The jury was left with a hard choice: Around 160 female graduates from 25 countries competed this time for Deutsche Telekom's Women's STEM Award 2021. Now the decision has been made. Hira Siddiqui emerged as this year's overall winner.
It is always exciting anew. And always moving. Huge joy at the winnings, and contagious enthusiasm for STEM: For the eighth time, Telekom presented its awards for the final theses of talented female graduates. MINT stands for mathematics, information technology, natural sciences and technology.
The aim of the awards: to highlight role models and, above all, to get more women interested in these subjects. I had the privilege of interviewing this year's overall winner for telekom.com. It was a long and, for me, very interesting conversation in which I again learned a lot. In my eyes, Hira Siddiqui is just such a role model. The 25-year-old already completed her bachelor's degree in Pakistan, then her master's degree at the TU Dresden. Her topic: credentials as a service (CaaS). She loves software and blockchain and is fascinated by the fact that the best digital developments can reach an audience of millions. Get to know her and her topic better in the interview!
Sure, as a man I'm out in terms of award, also my education had nothing to do with STEM. But I've been in a technical industry for a long time now - and the topic of women in STEM professions touches me. Because after many conversations, their barriers to entry are becoming increasingly clear to me. Not everyone finds it easy to enter what used to be male domains, to bring in their perspective. I also find that difficult in some circles, but I don't think it's comparable here.
Diverse view needed for human-centered technology
Perhaps there are certain codes that boys are given from home and from an early age? Codes that make them more confident, especially among their peers? Codes that carry over into their professional lives? Take start-ups, for example, which apply for venture capital in front of investors. Among investors, double standards are applied, Alexander Hirschfeld, head of research at the German Start-up Association, tells the FAZ: "Women are perceived differently in the process of pitching, of presenting their start-up: While men who go a little further out on a limb are often described as courageous or willing to take risks, women are more likely to be attributed with inexperience or naivety in such situations." Statistics show what this leads to: 70 percent of startups in Germany are run by men. Another question is whether it is really accepted among women that they also fill the role of mother in addition to their professional role. Or that they are addressed far too little with STEM topics from an early age, from the toy industry to job ads and the media? What's likely is this: there are multiple reasons why women are underrepresented in STEM subjects and professions in many countries. Yet, Hira aptly says, the brains are the same after all.

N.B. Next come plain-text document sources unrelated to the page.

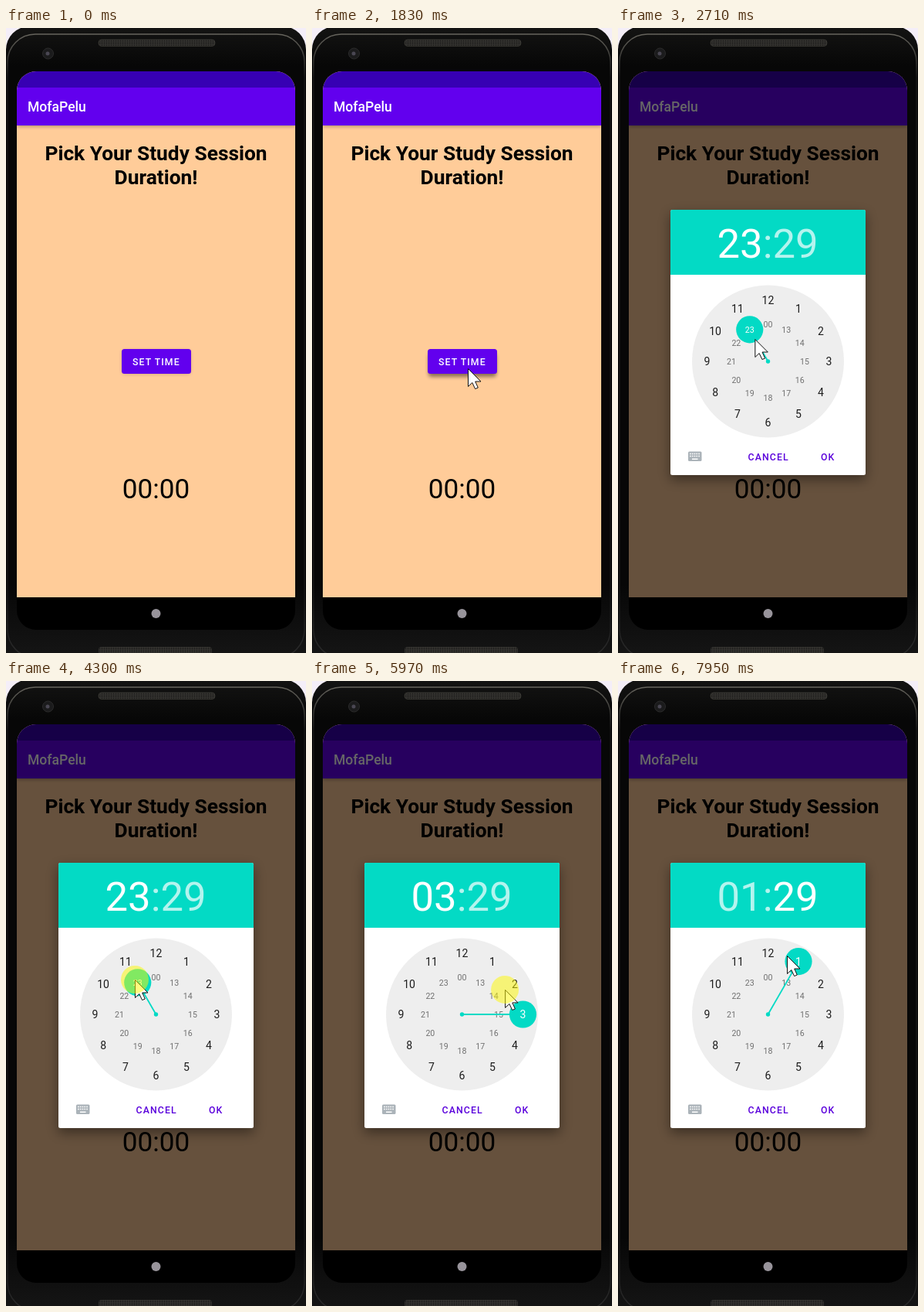
These frames come from a looping animation (389x808 px, 8000 ms). An HTML page:

```html
<!DOCTYPE html>
<html lang="en">
<head>
<meta charset="utf-8">
<title>Study timer</title>
<style>
  html, body { margin: 0; width: 100%; height: 100%; overflow: hidden; background: #f4eef8; }
  svg { display: block; width: 100%; height: 100%; font-family: Roboto, sans-serif; }
  .middle { text-anchor: middle; }
  .action { font-size: 12.3px; font-weight: 500; letter-spacing: 1.1px; }
</style>
</head>
<body>
<svg viewBox="0 0 389 808">
  <defs>
    <linearGradient id="shell" x2="0" y2="1">
      <stop stop-color="#141413"/>
      <stop offset=".06" stop-color="#070707"/>
      <stop offset=".85" stop-color="#070707"/>
      <stop offset=".95" stop-color="#141414"/>
    </linearGradient>
    <linearGradient id="rim" x2="0" y2="1">
      <stop stop-color="#66645d"/>
      <stop offset=".07" stop-color="#151515"/>
      <stop offset=".9" stop-color="#151515"/>
      <stop offset="1" stop-color="#2c2c2c"/>
    </linearGradient>
    <pattern id="mesh" width="3" height="3" patternUnits="userSpaceOnUse">
      <rect width="3" height="3" fill="#33322f"/>
      <circle cx="1.5" cy="1.5" r=".9" fill="#1b1a19"/>
    </pattern>
    <clipPath id="screen"><rect x="14" y="56" width="361" height="722" rx="25"/></clipPath>
    <filter id="blur" x="-30%" y="-60%" width="160%" height="220%"><feGaussianBlur stdDeviation="2.5"/></filter>
    <filter id="softBlur" x="-20%" y="-20%" width="140%" height="140%"><feGaussianBlur stdDeviation="8"/></filter>
  </defs>

  <rect y="-2" width="389" height="850" rx="30" fill="url(#shell)"/>
  <rect x="2" y="8" width="385" height="806" rx="36" fill="none" stroke="url(#rim)" stroke-width="1.5"/>
  <rect x="120" y="15" width="151" height="8.5" rx="4" fill="url(#mesh)" stroke="#45433d" stroke-width=".6"/>
  <rect x="120" y="800" width="147" height="10" rx="4" fill="url(#mesh)"/>
  <circle cx="54.5" cy="33" r="7" fill="#1b1b1c" stroke="#2b2b2b"/>
  <circle cx="54" cy="33" r="2.5" fill="#4a4753"/>

  <g clip-path="url(#screen)">
    <rect x="14" y="56" width="361" height="680" fill="#fc9"/>
    <rect x="14" y="80" width="361" height="47" opacity=".35" filter="url(#blur)"/>
    <rect x="14" y="56" width="361" height="21" fill="#3700b3"/>
    <rect x="14" y="77" width="361" height="49" fill="#6200ee"/>
    <text x="28" y="108" font-size="17.56" font-weight="500" fill="#fff">MofaPelu</text>
    <g class="middle" font-size="26.34" font-weight="700">
      <text x="194.5" y="171">Pick Your Study Session</text>
      <text x="194.5" y="202">Duration!</text>
    </g>
    <rect id="buttonShadow" x="151" y="417" width="88" height="30" rx="4" filter="url(#blur)"/>
    <rect x="150" y="415" width="90" height="32" rx="3.5" fill="#6200ee"/>
    <rect id="ripple" x="150" y="415" width="90" height="32" rx="3.5" fill="#fff"/>
    <text class="action" x="164" y="436" fill="#fff">SET TIME</text>
    <text class="middle" x="194.5" y="608" font-size="35.1">00:00</text>
    <rect id="dim" x="14" y="56" width="361" height="680"/>
    <rect x="14" y="736" width="361" height="42"/>
    <circle cx="194.5" cy="757" r="6" fill="#98949b"/>
  </g>

  <g id="dialog">
    <rect x="68" y="241" width="253" height="343" opacity=".42" filter="url(#softBlur)"/>
    <rect x="68" y="235" width="253" height="343" rx="2.5" fill="#fff"/>
    <path d="M68 319V237.5a2.5 2.5 0 0 1 2.5-2.5h248a2.5 2.5 0 0 1 2.5 2.5V319z" fill="#03dac5"/>
    <text x="128.5" y="297.2" font-size="52.7" fill="#fff"><tspan id="hour"></tspan><tspan fill-opacity=".7">:</tspan><tspan id="minute">29</tspan></text>
    <circle cx="194.5" cy="431" r="98.5" fill="#eee"/>
    <g id="numbers" class="middle"></g>
    <g fill="#03dac5">
      <circle cx="194.5" cy="431" r="2.7"/>
      <line id="hand" x1="194.5" y1="431" stroke="#03dac5" stroke-width="1.8"/>
      <circle id="knob" r="17.6"/>
    </g>
    <text id="picked" class="middle" fill="#fff"></text>
    <rect x="91" y="547.5" width="17.5" height="12.5" rx="1.6" fill="#abb3b9"/>
    <path d="M93 550.5h14M93 553.5h14" stroke="#fff" stroke-width="1.7" stroke-dasharray="1.7 1.1"/>
    <path d="M96 557.3h7.5" stroke="#fff" stroke-width="1.5"/>
    <g class="action" fill="#5a00dc">
      <text x="168.5" y="558.7">CANCEL</text>
      <text x="263" y="558.7">OK</text>
    </g>
  </g>

  <g id="cursor">
    <path d="M.5 .5V23.5L5.8 18.5L9.6 26.5L13.3 25L9.7 17H17z" fill="#fff" stroke="#111"/>
    <circle id="press" r="18" fill="#fffa00"/>
  </g>
</svg>
<script>
const LOOP = 8000, HOLD = 70, CX = 194.5, CY = 431;
const CLICK = 1080, OPEN = 1890, GRAB = 4300, RELEASE = 7890;
const $ = id => document.getElementById(id);
const set = (node, attrs) => {
  for (const name in attrs) node.setAttribute(name, attrs[name]);
};
const lerp = (a, b, p) => a + (b - a) * p;
const between = (t, from, to) => t >= from && t < to;

// Clock-face polar coordinates: angle runs clockwise from twelve.
const toPolar = ([x, y]) => ({ angle: Math.atan2(x - CX, CY - y), r: Math.hypot(x - CX, y - CY) });
const fromPolar = (angle, r) => [CX + r * Math.sin(angle), CY - r * Math.cos(angle)];

const line = (a, b, p) => [lerp(a[0], b[0], p), lerp(a[1], b[1], p)];
const arc = (a, b, p) => {
  const from = toPolar(a), to = toPolar(b);
  return fromPolar(lerp(from.angle, to.angle, p), lerp(from.r, to.r, p));
};

// The pointer's way: enter, go to the dial, drag down, around to one, and over the top.
const moves = [
  { start: 260, end: 880, path: line, from: [321, 659], to: [202, 440] },
  { start: 2430, end: 2850, path: line, from: [198, 434], to: [167, 386] },
  { start: 4520, end: 5270, path: line, from: [167, 392], to: [180, 475] },
  { start: 5340, end: 6110, path: arc, from: [196, 480], to: [227, 371], power: 1.18 },
  { start: 6180, end: 6390, path: arc, from: [222, 362], to: [197, 343] },
  { start: 6720, end: 7000, path: arc, from: [197, 343], to: [183, 341] },
  { start: 7000, end: 7490, path: arc, from: [183, 341], to: [219, 355], power: .6 }
];

function pointerAt(t) {
  const move = moves.findLast(m => m.start <= t);
  if (!move) return null;
  const { start, end, path, from, to, power = 1 } = move;
  const steps = Math.round((end - start) / HOLD);
  const p = Math.min(1, Math.floor((t - start) / (end - start) * steps + 1e-6) / steps);
  return path(from, to, p ** power);
}

function hourAt(point) {
  const { angle, r } = toPolar(point);
  const turn = (Math.round(angle / (Math.PI / 6)) + 12) % 12;
  return r > 62 ? turn || 12 : turn && turn + 12;
}

function place(hour) {
  const inner = hour === 0 || hour > 12;
  const [x, y] = fromPolar(hour * Math.PI / 6, inner ? 47.5 : 79);
  return { x, y, size: inner ? 10.6 : 14.05, fill: inner ? '#707070' : '#1c1c1c' };
}

function label(node, hour) {
  const { x, y, size } = place(hour);
  set(node, { x, y: y + size * .356, 'font-size': size });
  node.textContent = hour || '00';
}

for (let hour = 0; hour < 24; hour++) {
  const text = document.createElementNS('http://www.w3.org/2000/svg', 'text');
  label(text, hour);
  set(text, { fill: place(hour).fill });
  $('numbers').append(text);
}

function drawButton(t) {
  const raised = t >= CLICK + HOLD;
  set($('buttonShadow'), { opacity: raised ? .45 : .22, transform: `translate(0 ${raised ? 4 : 0})` });
  set($('ripple'), { opacity: between(t, CLICK + HOLD, 1680) ? .12 : 0 });
}

function drawDialog(t) {
  const held = Math.floor((t - OPEN) / HOLD) * HOLD;
  const open = t < OPEN ? 0 : Math.min(1, (held + 40) / 132);
  const shown = 1 - (1 - open) ** 2;
  set($('dim'), { opacity: .6 * open });
  set($('dialog'), {
    opacity: shown,
    transform: `translate(${CX} 406.5) scale(${lerp(.9, 1, shown)}) translate(${-CX} -406.5)`
  });

  // The dial answers the drag one step late.
  const hour = hourAt(pointerAt(Math.max(t, GRAB) - HOLD));
  const { x, y } = place(hour);
  const minutesActive = t >= RELEASE + 60;
  $('hour').textContent = String(hour).padStart(2, '0');
  set($('hour'), { 'fill-opacity': minutesActive ? .7 : 1 });
  set($('minute'), { 'fill-opacity': minutesActive ? 1 : .7 });
  set($('hand'), { x2: x, y2: y });
  set($('knob'), { cx: x, cy: y });
  label($('picked'), hour);
}

function drawCursor(t) {
  const tip = pointerAt(t);
  const pressed = between(t, CLICK, 1280) || between(t, GRAB, RELEASE);
  set($('cursor'), { visibility: tip ? 'visible' : 'hidden', transform: `translate(${tip || [0, 0]})` });
  set($('press'), { opacity: pressed ? .5 : 0 });
}

function frame() {
  const t = performance.now() % LOOP;
  drawButton(t);
  drawDialog(t);
  drawCursor(t);
  requestAnimationFrame(frame);
}
frame();
</script>
</body>
</html>
```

Tech companies like Telekom can't afford such hurdles for women, either on the board or among employees. We're committed to human-centered technology - #HumancenteredTechnology - and it's not the result of homogeneous groups, but of diverse people in a team. Artificial Intelligence (AI), for example: “Hardly any technology reflects us creators, us humans so much as AI. Our data, experiences, thinking but also our prejudices. Therefore ist is so important to have female STEM talents who take care of that topic, think about it and develop interesting solutions”, emphasized Claudia Nemat, our Chief Technology & Innovation Officer, as she congratulated all the winners. She is a physicist and patron of the Deutsche Telekom Women MINT Award. Mixed teams are not only important at Deutsche Telekom. Just look at the universe: Just 65 women among the 560 people who have already been up there, starting with Yuri Gagarin exactly 60 years ago. Swiss Radio and Television (SRF) puts it in an exemplary way with regard to research in space: "This means that studies - in medicine, for example - are carried out on the average man. The resulting data is then also applied to women - with sometimes fatal consequences when we think about the dosage of medicines."
In my job, I often talk to female software and artificial intelligence specialists, inventors, engineers, and enthusiasts who want to change the world. This has changed my perspective. Their enthusiasm infected me, and I too take away a message for conversations with younger people in private circles: Look around at what the world has to offer you. Don't exclude anything from the outset. Claudia Nemat often appeals to everyone at our company to remain curious, and she summed it up at the awards ceremony as well: "Curiosity is so much at the core what drives us humans." Also role models are so important in this. Here's another role model from the awards ceremony, among all the other honorees: Chathurangi Ahangama from Sri Lanka, awarded the special prize for participants from emerging countries. She created an exciting application for "Li-Fi," or light as a transmission medium in telecommunications - specifically, a working system for music and other audio transmissions. It makes people take advantage of the properties of light: low radiation, sufficient capacity, reliability and range. Exciting.